• Dataset records
-- -- --

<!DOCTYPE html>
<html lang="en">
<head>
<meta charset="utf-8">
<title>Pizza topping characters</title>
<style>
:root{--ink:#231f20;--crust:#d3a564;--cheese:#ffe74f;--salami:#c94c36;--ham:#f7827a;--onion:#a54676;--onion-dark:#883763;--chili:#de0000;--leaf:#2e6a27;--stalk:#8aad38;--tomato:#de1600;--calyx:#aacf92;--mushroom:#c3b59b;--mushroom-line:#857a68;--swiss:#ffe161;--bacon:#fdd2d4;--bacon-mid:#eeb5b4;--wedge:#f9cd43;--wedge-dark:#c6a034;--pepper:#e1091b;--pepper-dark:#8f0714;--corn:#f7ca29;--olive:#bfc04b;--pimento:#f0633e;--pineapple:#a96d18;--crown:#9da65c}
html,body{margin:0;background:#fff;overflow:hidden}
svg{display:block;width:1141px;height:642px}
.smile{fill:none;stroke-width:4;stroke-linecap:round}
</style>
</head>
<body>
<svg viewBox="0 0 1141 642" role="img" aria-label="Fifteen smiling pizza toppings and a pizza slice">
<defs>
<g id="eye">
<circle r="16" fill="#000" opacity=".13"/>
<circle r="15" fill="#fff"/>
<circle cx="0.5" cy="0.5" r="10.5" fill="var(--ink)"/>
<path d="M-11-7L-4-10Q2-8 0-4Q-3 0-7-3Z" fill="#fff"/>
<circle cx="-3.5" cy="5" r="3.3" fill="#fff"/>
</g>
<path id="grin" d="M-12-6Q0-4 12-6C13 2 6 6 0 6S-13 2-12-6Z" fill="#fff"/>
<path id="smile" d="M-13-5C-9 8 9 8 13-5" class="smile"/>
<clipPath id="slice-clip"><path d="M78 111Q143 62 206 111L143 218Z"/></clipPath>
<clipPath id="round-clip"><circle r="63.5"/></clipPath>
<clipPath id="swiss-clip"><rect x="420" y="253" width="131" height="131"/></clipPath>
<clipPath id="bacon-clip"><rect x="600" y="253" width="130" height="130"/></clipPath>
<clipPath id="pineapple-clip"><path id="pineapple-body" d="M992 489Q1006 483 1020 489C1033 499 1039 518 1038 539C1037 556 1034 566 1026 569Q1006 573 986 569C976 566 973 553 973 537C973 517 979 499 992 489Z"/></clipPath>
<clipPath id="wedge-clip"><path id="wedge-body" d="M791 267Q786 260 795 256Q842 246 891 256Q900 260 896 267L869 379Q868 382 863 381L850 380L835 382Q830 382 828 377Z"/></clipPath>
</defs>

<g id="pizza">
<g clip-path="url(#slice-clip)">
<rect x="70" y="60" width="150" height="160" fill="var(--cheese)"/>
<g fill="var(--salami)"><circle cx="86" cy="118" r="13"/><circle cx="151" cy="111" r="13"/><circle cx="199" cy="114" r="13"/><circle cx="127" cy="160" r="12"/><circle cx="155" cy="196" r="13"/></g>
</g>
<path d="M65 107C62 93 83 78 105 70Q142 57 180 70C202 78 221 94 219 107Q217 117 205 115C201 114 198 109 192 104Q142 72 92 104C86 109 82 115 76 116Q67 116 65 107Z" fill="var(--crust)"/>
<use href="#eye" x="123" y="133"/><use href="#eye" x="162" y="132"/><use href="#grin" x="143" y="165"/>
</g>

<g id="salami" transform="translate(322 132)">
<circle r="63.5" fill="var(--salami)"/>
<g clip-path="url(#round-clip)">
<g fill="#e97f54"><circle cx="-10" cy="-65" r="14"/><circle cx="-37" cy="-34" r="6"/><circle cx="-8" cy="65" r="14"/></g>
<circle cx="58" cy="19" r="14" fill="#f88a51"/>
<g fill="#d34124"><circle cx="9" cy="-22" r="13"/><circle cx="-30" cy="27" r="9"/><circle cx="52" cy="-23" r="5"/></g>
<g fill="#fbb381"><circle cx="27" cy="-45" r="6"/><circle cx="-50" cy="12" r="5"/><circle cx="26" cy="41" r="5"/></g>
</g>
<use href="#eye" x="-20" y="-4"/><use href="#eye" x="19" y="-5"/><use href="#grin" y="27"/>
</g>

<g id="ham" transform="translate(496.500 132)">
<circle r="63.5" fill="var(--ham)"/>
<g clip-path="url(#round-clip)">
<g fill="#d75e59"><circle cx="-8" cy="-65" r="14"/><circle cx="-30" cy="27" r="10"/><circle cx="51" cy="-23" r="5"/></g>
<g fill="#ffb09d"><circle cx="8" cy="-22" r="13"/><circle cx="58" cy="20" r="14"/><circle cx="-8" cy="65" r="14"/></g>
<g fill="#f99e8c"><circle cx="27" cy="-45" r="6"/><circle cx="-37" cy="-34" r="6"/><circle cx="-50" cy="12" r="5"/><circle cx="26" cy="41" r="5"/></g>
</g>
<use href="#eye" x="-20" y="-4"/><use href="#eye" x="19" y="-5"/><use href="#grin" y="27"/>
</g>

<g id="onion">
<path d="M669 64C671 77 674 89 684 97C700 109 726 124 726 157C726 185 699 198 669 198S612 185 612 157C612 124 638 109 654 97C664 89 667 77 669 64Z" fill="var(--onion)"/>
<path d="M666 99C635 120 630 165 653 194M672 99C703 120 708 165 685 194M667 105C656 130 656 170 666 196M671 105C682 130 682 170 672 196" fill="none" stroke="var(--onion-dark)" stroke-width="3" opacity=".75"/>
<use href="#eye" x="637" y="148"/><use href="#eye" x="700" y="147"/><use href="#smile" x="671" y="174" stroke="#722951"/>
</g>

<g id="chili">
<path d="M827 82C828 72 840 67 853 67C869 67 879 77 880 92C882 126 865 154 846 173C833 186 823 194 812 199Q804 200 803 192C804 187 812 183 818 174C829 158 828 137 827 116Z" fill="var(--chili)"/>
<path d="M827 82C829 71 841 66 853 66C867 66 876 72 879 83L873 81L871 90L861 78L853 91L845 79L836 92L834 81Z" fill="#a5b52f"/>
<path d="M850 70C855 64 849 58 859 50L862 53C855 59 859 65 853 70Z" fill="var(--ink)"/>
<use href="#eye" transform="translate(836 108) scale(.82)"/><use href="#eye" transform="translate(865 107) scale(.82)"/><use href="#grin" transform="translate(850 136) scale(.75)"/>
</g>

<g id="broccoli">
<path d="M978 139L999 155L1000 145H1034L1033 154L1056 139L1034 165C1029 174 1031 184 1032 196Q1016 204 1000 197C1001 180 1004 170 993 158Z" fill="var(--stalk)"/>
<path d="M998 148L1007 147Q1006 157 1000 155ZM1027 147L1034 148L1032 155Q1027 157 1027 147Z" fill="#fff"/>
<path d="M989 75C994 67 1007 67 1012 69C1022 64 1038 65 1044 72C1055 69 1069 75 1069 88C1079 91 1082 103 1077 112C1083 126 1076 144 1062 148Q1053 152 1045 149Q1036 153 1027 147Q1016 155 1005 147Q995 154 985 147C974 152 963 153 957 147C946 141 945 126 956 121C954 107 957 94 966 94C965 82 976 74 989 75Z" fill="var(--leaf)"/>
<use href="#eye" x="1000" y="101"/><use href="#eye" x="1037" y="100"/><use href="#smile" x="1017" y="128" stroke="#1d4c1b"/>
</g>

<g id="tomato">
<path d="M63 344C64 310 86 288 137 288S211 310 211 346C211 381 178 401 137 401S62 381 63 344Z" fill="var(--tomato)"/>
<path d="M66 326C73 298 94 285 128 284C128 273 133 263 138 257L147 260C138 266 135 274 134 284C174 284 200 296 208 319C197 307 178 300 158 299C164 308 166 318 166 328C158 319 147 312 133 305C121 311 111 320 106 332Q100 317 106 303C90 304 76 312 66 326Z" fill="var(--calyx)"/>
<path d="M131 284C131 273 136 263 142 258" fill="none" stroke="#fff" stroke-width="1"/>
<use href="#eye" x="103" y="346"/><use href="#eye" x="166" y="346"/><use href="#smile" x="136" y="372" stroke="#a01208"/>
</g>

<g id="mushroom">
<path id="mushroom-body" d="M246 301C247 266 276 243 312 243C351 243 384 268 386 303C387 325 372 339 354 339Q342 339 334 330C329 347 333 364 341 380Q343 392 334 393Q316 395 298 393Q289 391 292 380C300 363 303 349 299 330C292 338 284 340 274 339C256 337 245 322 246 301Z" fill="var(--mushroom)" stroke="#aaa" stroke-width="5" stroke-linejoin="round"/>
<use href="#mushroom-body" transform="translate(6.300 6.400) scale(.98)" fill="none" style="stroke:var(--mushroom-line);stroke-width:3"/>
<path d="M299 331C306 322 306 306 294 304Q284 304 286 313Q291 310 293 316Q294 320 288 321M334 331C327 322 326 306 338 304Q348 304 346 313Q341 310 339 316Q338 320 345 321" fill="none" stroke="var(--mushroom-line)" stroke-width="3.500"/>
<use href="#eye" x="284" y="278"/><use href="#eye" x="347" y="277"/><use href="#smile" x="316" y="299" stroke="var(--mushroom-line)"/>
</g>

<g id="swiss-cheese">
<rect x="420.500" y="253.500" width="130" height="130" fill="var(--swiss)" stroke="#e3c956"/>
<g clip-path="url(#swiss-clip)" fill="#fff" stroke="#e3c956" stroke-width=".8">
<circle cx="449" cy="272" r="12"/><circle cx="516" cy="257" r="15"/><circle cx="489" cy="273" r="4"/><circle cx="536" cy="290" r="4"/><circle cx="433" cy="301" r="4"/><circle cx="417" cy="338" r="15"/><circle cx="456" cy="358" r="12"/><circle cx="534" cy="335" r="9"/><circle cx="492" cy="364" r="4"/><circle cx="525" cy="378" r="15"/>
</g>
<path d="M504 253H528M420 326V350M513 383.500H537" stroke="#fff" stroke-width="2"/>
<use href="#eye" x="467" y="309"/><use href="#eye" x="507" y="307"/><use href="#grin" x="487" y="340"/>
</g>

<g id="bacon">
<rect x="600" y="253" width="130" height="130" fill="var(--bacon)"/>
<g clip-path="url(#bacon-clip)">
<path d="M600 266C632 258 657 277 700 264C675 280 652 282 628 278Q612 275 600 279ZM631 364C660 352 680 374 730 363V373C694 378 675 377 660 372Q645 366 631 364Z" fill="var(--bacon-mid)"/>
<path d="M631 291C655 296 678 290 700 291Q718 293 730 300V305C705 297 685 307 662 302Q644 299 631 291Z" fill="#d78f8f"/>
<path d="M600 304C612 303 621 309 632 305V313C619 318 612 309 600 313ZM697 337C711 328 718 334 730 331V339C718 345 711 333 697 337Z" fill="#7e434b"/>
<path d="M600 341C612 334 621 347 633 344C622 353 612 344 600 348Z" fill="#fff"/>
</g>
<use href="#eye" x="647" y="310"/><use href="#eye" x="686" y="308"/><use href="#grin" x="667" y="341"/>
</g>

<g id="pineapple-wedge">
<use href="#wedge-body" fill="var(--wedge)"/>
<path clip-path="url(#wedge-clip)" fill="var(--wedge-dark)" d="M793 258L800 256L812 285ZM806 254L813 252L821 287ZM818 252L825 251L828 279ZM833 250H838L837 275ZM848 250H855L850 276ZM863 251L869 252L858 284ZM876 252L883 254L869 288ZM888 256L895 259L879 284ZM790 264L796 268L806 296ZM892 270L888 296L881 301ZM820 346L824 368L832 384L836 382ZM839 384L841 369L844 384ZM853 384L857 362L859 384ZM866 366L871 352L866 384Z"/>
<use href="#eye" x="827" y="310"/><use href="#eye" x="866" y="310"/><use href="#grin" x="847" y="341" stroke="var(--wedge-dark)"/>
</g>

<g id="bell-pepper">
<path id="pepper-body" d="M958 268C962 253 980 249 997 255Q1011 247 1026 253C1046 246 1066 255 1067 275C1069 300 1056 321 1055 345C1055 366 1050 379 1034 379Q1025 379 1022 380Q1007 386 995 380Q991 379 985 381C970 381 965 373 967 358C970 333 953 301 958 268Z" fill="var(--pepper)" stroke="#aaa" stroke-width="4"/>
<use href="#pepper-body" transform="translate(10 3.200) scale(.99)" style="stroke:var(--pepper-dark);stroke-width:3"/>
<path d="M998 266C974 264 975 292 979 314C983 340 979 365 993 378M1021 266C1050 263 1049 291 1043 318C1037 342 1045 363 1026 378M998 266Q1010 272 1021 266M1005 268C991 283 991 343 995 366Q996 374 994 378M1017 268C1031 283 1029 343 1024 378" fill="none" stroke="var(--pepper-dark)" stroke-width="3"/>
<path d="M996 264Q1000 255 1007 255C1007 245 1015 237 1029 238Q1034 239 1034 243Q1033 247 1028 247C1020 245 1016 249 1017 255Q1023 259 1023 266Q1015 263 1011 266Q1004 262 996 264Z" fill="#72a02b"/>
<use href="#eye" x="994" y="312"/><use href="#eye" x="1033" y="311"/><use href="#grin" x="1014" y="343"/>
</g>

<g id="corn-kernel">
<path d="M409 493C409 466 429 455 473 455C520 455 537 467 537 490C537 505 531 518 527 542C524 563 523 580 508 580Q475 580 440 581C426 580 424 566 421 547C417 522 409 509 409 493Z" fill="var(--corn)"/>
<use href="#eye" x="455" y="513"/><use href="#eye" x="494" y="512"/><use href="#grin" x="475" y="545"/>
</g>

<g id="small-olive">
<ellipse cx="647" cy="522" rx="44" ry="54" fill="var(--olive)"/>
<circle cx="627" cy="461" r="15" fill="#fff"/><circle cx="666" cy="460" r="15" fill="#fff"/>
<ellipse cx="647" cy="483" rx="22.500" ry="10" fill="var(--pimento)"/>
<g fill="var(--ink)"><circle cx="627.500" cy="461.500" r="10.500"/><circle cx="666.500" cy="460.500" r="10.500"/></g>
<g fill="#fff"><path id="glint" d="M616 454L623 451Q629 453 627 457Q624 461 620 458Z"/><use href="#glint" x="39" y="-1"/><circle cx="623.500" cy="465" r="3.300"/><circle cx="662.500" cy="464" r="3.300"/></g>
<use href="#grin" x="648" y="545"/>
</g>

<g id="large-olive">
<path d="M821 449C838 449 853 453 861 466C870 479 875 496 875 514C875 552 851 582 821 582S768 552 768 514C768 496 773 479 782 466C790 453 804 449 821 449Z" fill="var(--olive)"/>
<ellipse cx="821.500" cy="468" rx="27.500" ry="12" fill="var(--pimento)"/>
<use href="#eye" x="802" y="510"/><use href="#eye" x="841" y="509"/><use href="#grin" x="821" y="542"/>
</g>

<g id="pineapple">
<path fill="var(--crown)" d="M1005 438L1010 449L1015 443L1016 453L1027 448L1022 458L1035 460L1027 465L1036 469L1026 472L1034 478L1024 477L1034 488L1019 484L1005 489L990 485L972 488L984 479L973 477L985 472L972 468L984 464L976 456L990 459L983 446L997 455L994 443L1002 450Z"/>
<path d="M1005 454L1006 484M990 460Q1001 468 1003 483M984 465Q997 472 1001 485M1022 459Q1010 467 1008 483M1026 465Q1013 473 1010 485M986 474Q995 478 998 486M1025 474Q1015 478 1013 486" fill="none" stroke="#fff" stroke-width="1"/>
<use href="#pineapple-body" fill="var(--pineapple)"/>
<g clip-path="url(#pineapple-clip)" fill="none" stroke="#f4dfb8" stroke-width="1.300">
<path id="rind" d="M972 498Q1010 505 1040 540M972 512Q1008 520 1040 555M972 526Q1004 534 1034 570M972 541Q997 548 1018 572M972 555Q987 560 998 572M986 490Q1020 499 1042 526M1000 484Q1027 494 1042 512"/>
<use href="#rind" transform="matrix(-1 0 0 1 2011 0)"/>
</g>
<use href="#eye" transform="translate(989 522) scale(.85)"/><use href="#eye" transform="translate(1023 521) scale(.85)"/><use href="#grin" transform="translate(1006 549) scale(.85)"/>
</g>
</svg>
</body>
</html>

-- -- --

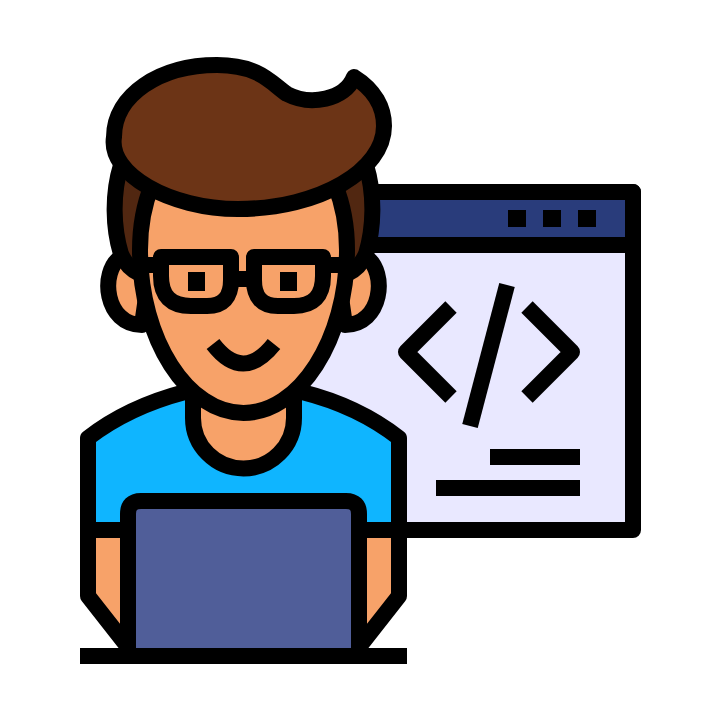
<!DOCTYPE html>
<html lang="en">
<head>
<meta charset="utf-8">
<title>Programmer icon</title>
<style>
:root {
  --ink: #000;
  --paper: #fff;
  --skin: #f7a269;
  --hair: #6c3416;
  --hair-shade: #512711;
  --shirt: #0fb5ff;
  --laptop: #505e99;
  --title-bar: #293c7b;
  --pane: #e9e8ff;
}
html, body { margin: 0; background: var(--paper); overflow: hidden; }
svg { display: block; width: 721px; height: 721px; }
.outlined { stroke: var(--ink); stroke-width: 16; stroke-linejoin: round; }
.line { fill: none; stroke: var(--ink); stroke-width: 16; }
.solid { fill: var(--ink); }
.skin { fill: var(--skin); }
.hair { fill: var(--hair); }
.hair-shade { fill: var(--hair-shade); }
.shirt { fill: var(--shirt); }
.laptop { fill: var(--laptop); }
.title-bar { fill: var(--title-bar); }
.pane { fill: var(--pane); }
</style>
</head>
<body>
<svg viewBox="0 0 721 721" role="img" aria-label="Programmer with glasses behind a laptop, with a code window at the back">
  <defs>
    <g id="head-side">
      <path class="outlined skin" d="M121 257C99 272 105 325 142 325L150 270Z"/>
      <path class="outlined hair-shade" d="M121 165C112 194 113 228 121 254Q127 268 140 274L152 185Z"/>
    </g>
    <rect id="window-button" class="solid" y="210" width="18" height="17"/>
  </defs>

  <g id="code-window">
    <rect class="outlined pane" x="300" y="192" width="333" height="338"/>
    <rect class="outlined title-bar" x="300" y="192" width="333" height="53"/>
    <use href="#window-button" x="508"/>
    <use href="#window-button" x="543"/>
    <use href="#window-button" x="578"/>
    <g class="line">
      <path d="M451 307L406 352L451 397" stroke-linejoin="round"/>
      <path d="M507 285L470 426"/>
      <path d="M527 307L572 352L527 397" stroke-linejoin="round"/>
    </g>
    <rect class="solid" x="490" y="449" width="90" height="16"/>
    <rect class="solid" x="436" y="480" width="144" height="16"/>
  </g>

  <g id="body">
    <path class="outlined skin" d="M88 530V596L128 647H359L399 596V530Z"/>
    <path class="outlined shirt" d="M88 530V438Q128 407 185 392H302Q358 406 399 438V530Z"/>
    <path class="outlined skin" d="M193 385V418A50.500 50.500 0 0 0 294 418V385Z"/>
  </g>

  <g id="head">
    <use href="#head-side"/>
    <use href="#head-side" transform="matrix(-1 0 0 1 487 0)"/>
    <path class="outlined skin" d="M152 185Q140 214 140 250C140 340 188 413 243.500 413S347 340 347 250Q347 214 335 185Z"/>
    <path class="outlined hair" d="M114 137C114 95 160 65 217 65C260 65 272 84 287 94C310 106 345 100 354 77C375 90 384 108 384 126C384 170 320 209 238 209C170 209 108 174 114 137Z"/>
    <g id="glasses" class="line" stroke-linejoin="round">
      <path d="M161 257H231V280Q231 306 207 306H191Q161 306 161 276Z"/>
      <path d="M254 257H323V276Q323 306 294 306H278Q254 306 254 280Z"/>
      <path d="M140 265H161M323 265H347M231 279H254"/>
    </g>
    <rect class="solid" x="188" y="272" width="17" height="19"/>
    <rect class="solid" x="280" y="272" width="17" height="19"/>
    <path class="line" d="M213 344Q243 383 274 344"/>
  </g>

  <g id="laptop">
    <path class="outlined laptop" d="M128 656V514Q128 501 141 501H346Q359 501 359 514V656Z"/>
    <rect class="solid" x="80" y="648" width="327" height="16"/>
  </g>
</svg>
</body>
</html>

-- -- --

• BRIEF
Wherever the string "head" appears in the records, copy the whole line.

• EXERCISE RESULT
<head>
</head>
<head>
</head>
    <g id="head-side">
  <g id="head">
    <use href="#head-side"/>
    <use href="#head-side" transform="matrix(-1 0 0 1 487 0)"/>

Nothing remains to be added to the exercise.